When you adopt an adult dogFar too many wonderful dogs are dumped in shelters every year, or given away when they no longer fit the family, sent back to breeders for a multitude of reasons.
Adopting a puppy or adult dog from a shelter can be a great way to get a dog. But, like getting a new puppy, there are some questions that you should ask before taking home that fuzzy face peering out of the kennel run.
What is the dog's history?Was the dog found as a stray, turned in by the owner, a rescue, abused?
If the dog was found as a stray, you may have some extra behavior issues to deal with, especially if the dog was on it's own for awhile. The dog may not recognize you as a necessary part of it's life, and you will have to work hard to integrate it into your family pack.
If the dog was a rescue, or was abused, you will want to know the details to determine if you are prepared to handle any problems that come up. Some dogs will be overly shy, or submissive; others may be aggressive, or dominant, or hate kids. Most are well-adjusted, don't misunderstand, but you need to know in order to evaluate the situation.
Why is the dog available?This is obvious for strays, but when the owner turns the dog in, you need to find out why. Was there a divorce? Are they moving? Is the dog showing signs of aggression towards the children? Did it just not "fit their lifestyle"?
Basically, are you dealing with a family pet that is being put up for adoption because of a family situation, or because the dog is a behavioral nightmare?
I have strong opinions of people who leave dogs at the shelter just because the dog is inconvenient- when you get a dog, you are responsible for it for life, and leaving it at the shelter when it becomes "inconvenient" puts the owner lower than pond scum in my book. Grrrr.
Does the dog have any behavior problems?Remember that many "owner dropoffs" are left because they have a behavior problem that the original family decided it couldn't deal with. Make sure you're ready to deal with it.
Many dogs are put up for adoption because they soil the rug, or chew shoes, or bark too much. Some are available because they nip at the family children, or hurt the cat. Most of these are correctable problems, but you need to evaluate any problems very carefully. Are you ready to handle a full grown dog that piddles every time you greet it? Do you have the time required to correct a dog that jumps the fence?
The only behavior problems that really render a dog unadoptable, in my book, are human aggression problems. If a dog is aggressive towards children or adults, you should think very, very carefully about whether you are willing to deal with it. This is very serious, and sometimes cannot be corrected.
How is the dog with kids and other animals?This is really an extension of the previous question - most shelters do extensive testing of their adoptable dogs to determine if they can go to a household with kids or cats or other dogs. If you have kids, or cats, you will want to know that the new dog will be able to interact with them appropriately. If you have another dog, make sure that the new dog will get along and that you are prepared to handle a multi-dog household.
Does the dog have any health problems?While shelters make every attempt to assure that the animals they adopt are completely healthy, you should ask about other possible problems, such as hip dysplasia or thyroid problems, or other chronic diseases. A lovely little maltese was in the local shelter because she required thyroid medication every day and it was too much of a "hassle" for the owner. Again, these are correctable problems, but you will need to know about them.

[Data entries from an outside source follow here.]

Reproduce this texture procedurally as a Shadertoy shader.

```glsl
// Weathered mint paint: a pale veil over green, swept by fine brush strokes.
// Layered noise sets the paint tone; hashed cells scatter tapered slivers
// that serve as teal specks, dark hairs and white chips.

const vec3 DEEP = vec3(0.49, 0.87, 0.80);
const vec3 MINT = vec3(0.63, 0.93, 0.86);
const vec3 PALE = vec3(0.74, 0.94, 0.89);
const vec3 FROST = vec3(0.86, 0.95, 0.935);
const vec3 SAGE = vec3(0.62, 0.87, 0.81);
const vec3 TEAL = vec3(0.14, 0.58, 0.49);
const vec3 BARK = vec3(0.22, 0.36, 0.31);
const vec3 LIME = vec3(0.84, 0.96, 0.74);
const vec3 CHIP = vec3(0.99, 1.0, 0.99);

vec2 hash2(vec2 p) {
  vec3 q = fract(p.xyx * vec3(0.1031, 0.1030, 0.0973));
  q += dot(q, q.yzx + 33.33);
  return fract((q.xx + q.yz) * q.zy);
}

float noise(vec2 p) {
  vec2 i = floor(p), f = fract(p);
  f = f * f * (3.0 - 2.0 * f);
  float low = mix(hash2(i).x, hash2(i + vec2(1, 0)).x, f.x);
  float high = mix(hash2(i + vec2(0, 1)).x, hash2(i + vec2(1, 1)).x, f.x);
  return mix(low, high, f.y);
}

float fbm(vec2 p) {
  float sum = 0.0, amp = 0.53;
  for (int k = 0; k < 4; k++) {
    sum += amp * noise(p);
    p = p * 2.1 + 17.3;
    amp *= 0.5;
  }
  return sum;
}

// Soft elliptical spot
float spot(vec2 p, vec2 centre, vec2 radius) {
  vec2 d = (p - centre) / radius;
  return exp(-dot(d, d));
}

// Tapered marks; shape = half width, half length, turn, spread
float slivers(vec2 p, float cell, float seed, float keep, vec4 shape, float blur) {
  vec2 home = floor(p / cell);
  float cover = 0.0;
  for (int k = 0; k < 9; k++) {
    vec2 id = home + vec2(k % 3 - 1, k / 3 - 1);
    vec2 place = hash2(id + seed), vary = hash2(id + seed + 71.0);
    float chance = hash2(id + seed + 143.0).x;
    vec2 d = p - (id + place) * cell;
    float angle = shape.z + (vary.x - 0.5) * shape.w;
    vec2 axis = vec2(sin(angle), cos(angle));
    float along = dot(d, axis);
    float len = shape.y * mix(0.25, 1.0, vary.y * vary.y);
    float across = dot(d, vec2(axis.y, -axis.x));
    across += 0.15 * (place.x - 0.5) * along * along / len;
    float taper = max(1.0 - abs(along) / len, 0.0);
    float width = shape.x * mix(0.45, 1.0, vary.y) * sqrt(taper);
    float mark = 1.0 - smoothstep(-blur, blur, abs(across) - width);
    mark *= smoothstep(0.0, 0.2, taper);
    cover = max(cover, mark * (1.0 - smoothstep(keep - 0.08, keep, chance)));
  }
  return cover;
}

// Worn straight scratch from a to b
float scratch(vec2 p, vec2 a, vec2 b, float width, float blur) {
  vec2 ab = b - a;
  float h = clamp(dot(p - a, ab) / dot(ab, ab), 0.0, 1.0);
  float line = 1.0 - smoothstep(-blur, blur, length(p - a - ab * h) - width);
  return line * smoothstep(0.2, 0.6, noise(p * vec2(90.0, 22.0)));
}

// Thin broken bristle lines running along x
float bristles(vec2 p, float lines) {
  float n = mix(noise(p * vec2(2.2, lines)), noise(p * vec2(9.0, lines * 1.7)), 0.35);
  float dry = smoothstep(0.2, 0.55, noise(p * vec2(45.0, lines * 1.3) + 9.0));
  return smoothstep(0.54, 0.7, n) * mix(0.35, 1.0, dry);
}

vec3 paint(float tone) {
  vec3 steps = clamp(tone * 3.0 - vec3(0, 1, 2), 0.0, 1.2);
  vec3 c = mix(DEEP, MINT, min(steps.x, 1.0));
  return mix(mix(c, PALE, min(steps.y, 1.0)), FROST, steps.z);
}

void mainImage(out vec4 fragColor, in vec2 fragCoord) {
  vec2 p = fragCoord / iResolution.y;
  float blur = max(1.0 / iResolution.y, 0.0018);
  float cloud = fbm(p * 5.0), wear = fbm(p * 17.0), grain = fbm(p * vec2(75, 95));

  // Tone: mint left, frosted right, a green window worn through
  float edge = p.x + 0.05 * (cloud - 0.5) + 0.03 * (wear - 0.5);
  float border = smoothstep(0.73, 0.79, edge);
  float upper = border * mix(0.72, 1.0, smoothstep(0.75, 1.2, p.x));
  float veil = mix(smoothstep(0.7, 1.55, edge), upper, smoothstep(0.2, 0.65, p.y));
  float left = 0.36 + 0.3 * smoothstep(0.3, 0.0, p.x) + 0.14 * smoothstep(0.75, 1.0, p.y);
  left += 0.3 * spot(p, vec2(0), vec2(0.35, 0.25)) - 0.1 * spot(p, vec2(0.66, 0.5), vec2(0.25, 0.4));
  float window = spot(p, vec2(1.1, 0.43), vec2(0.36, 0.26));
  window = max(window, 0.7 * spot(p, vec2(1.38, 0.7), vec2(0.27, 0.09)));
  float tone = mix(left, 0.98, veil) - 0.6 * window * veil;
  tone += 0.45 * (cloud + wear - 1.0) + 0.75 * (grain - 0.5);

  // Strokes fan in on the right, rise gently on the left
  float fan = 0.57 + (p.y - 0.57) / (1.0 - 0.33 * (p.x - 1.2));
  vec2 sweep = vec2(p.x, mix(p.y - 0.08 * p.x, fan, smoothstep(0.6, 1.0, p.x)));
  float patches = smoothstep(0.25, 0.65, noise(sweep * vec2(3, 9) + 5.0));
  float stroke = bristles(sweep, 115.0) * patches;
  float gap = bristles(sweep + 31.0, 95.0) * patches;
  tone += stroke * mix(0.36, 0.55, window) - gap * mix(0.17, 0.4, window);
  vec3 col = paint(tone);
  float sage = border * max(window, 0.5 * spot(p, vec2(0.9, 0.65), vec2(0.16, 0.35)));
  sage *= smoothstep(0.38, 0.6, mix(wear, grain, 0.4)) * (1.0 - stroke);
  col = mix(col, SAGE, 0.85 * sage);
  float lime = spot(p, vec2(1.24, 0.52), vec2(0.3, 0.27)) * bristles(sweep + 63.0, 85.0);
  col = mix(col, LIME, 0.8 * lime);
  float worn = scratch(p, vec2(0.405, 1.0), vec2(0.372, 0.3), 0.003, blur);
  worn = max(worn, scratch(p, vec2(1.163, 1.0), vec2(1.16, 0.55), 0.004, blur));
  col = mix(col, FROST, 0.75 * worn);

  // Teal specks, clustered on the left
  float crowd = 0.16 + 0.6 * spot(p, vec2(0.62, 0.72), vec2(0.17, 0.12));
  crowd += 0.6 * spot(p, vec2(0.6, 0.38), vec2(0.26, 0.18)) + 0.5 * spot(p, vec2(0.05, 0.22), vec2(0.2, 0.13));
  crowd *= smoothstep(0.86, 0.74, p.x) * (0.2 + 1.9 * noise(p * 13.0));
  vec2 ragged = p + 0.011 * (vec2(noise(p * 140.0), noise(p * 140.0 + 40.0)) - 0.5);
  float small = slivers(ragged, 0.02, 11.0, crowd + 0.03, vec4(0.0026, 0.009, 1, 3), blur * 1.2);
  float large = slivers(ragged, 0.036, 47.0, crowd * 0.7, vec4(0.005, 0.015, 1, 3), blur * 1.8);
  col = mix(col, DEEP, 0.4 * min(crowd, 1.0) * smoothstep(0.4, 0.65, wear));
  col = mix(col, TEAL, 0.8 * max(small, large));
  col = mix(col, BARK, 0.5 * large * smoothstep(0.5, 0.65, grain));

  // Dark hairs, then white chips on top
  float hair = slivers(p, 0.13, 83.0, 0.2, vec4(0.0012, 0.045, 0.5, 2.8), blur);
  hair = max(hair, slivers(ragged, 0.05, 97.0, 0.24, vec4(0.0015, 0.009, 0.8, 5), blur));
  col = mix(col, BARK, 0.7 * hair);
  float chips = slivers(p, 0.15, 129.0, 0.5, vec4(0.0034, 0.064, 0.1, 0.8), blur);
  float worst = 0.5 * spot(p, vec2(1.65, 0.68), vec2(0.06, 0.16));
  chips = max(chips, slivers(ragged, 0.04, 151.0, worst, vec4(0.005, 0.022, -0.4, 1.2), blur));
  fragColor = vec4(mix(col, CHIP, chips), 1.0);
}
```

Is the dog spayed or neutered already?I say already because most shelters require that you have any dog spayed or neutered when you adopt. Many will have already done this before adopting the dog out, but you should check. Sometimes, it will be part of the adoption fee, or part of the fee will be refunded when you provide proof of desexing.